[DATASET EXCERPTS]
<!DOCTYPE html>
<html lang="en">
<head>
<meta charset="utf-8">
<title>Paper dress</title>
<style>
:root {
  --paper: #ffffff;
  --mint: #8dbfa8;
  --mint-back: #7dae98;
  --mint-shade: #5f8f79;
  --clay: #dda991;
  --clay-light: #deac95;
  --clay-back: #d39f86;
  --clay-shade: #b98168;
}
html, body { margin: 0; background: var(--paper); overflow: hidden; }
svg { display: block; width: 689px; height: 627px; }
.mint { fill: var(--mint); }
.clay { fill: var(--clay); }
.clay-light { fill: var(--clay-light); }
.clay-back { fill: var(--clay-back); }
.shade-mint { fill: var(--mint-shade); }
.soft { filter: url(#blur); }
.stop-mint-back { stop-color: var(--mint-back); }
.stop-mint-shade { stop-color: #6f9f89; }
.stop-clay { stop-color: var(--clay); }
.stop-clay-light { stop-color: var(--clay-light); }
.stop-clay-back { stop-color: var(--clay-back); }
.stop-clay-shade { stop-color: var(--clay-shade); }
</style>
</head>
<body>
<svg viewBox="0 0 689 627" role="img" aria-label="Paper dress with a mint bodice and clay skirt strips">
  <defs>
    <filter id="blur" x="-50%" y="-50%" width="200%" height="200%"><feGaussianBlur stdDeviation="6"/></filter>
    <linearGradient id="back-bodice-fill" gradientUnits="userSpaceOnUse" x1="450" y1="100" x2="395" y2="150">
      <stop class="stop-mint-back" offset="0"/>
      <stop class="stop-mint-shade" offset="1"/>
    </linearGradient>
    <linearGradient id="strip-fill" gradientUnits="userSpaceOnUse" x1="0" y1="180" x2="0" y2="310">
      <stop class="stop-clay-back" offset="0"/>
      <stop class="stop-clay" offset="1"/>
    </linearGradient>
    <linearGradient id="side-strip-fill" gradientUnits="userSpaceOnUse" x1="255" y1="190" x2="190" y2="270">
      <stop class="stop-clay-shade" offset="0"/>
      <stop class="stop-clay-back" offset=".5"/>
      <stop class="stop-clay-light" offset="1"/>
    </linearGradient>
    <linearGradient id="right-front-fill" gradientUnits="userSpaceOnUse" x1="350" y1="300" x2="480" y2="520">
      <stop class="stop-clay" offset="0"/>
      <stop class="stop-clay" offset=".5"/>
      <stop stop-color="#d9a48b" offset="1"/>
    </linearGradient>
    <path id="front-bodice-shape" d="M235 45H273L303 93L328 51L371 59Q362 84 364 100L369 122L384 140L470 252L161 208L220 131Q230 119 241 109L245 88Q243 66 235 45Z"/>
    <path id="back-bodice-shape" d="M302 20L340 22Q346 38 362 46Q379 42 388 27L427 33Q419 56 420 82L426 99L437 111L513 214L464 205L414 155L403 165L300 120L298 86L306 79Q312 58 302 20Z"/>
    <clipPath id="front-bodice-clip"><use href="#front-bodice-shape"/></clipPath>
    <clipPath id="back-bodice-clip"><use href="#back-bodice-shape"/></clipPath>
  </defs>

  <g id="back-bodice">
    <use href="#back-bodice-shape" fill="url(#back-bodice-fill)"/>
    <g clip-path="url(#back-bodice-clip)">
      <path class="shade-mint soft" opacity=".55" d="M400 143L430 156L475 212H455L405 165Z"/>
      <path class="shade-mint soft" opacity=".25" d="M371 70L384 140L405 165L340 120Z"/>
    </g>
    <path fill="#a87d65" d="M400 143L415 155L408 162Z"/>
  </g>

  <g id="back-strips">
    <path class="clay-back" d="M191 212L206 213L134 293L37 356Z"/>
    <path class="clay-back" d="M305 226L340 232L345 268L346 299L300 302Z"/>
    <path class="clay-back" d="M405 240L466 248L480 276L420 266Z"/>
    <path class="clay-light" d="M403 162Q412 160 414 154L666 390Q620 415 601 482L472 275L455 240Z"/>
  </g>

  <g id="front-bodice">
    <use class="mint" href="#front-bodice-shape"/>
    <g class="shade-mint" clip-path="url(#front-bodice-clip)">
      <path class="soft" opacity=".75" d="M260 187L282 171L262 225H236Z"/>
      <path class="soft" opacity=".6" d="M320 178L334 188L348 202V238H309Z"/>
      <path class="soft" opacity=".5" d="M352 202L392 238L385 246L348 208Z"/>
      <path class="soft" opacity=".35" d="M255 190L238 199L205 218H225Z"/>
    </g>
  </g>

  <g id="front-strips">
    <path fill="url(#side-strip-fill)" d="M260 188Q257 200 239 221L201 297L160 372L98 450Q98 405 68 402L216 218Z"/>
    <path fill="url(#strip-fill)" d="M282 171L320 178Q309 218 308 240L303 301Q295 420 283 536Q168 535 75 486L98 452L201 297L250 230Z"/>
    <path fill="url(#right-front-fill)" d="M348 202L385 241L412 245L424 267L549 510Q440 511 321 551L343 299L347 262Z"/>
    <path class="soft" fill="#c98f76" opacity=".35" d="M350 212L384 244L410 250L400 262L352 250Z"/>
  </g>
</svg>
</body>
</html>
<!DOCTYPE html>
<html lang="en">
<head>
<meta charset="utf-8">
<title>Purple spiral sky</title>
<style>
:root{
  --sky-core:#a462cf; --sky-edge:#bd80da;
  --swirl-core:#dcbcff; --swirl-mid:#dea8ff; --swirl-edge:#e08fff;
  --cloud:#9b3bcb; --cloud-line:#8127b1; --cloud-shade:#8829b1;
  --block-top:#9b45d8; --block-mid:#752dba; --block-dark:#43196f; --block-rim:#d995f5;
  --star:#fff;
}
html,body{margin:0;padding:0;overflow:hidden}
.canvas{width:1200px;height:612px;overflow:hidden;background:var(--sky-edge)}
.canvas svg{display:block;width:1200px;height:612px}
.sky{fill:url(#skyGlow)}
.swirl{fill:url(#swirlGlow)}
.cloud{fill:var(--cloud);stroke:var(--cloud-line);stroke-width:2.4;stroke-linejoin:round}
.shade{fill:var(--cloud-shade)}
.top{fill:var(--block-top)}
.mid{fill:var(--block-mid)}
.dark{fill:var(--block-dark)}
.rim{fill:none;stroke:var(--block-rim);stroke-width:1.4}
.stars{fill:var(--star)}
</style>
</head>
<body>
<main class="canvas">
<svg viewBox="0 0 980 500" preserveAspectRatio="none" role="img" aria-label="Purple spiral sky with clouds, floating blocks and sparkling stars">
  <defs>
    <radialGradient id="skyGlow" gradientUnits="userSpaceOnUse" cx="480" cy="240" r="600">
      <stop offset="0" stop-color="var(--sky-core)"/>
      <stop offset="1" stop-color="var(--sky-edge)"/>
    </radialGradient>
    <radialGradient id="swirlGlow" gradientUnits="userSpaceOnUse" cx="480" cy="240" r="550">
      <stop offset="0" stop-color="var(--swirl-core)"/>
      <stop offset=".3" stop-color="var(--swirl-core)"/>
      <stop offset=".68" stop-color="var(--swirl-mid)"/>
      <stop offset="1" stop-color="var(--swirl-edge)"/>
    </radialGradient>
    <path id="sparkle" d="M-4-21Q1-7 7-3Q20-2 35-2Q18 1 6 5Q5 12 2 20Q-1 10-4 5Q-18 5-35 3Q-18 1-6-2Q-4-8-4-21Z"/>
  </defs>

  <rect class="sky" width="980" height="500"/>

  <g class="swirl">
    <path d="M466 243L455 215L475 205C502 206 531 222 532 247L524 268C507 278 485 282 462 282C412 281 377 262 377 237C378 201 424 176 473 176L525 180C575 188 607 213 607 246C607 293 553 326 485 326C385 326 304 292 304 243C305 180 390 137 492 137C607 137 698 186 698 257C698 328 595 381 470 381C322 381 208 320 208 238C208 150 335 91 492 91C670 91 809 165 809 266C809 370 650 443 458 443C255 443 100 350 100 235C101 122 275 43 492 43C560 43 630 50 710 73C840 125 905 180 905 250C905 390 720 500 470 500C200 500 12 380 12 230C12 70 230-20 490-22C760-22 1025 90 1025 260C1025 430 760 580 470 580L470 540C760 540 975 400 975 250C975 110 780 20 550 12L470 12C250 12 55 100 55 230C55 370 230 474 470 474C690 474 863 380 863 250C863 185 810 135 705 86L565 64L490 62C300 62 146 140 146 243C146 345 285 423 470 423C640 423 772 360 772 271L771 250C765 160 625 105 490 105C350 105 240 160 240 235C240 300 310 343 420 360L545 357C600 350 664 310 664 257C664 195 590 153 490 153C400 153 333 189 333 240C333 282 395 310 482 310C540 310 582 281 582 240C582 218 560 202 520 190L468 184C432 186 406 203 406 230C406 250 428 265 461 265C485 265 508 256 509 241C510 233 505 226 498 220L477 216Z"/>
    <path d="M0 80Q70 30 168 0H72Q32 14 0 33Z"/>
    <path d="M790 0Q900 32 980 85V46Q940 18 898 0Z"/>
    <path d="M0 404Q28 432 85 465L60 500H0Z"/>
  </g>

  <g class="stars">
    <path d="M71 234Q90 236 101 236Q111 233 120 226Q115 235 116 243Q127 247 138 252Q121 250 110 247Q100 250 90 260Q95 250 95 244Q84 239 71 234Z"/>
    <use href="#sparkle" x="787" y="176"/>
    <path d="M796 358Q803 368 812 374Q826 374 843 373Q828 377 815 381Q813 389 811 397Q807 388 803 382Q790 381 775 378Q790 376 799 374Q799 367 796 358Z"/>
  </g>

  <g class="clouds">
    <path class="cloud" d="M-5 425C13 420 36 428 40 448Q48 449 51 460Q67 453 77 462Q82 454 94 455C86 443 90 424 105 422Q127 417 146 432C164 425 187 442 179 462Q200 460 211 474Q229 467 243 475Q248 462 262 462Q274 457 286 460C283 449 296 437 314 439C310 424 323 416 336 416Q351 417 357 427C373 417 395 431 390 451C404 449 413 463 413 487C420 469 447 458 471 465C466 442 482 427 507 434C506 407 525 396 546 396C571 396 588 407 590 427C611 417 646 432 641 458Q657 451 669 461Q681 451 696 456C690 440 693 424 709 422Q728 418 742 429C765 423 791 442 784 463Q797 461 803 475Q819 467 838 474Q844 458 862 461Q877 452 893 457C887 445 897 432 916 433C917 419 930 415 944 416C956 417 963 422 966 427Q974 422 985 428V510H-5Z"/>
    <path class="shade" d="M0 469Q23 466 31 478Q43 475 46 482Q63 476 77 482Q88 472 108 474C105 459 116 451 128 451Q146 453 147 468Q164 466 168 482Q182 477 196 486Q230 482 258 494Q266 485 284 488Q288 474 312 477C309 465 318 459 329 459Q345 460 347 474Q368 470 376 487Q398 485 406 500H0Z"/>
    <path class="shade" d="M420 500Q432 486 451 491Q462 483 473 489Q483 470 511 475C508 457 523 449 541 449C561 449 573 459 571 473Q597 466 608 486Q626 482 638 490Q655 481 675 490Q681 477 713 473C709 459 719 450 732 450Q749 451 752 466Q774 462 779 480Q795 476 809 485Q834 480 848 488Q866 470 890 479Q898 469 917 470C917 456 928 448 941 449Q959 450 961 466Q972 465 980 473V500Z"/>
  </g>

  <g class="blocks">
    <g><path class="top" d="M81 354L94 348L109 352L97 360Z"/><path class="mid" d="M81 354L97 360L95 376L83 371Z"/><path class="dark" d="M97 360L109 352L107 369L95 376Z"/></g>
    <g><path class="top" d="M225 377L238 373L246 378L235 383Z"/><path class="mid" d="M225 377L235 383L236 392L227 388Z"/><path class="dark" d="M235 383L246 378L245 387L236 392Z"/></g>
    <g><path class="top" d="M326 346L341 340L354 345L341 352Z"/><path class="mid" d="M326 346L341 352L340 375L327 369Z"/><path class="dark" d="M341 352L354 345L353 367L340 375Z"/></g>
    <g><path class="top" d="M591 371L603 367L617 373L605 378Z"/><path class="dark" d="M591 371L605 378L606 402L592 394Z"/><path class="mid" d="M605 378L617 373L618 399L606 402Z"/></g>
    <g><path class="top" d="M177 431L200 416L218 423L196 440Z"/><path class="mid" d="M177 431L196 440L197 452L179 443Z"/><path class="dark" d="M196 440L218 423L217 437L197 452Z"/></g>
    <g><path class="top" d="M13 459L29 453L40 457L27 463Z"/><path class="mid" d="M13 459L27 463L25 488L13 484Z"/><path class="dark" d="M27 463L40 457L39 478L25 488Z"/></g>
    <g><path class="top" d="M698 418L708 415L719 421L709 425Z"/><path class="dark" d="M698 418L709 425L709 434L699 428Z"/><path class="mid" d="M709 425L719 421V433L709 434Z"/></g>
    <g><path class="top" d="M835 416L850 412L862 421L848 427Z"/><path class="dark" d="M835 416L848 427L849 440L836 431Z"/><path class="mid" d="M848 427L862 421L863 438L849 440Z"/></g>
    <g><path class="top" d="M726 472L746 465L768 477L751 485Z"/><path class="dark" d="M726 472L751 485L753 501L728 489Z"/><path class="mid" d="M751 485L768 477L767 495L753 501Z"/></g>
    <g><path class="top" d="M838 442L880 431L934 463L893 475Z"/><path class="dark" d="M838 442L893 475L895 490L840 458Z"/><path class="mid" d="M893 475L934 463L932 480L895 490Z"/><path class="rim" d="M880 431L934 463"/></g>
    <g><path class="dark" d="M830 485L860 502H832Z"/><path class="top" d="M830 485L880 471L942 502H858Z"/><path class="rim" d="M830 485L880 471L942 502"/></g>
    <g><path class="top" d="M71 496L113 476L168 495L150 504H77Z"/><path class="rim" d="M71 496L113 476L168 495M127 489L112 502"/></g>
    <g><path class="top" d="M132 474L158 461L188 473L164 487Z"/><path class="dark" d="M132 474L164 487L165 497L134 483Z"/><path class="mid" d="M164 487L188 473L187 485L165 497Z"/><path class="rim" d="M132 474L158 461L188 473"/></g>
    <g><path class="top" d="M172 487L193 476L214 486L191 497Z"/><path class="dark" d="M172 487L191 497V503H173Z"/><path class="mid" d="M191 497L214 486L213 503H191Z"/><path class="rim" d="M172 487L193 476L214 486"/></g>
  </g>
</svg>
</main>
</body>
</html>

[BRIEF] Take every line above that includes "clip" and list it.

[ANSWER TO THE PROBLEM]
    <clipPath id="front-bodice-clip"><use href="#front-bodice-shape"/></clipPath>
    <clipPath id="back-bodice-clip"><use href="#back-bodice-shape"/></clipPath>
    <g clip-path="url(#back-bodice-clip)">
    <g class="shade-mint" clip-path="url(#front-bodice-clip)">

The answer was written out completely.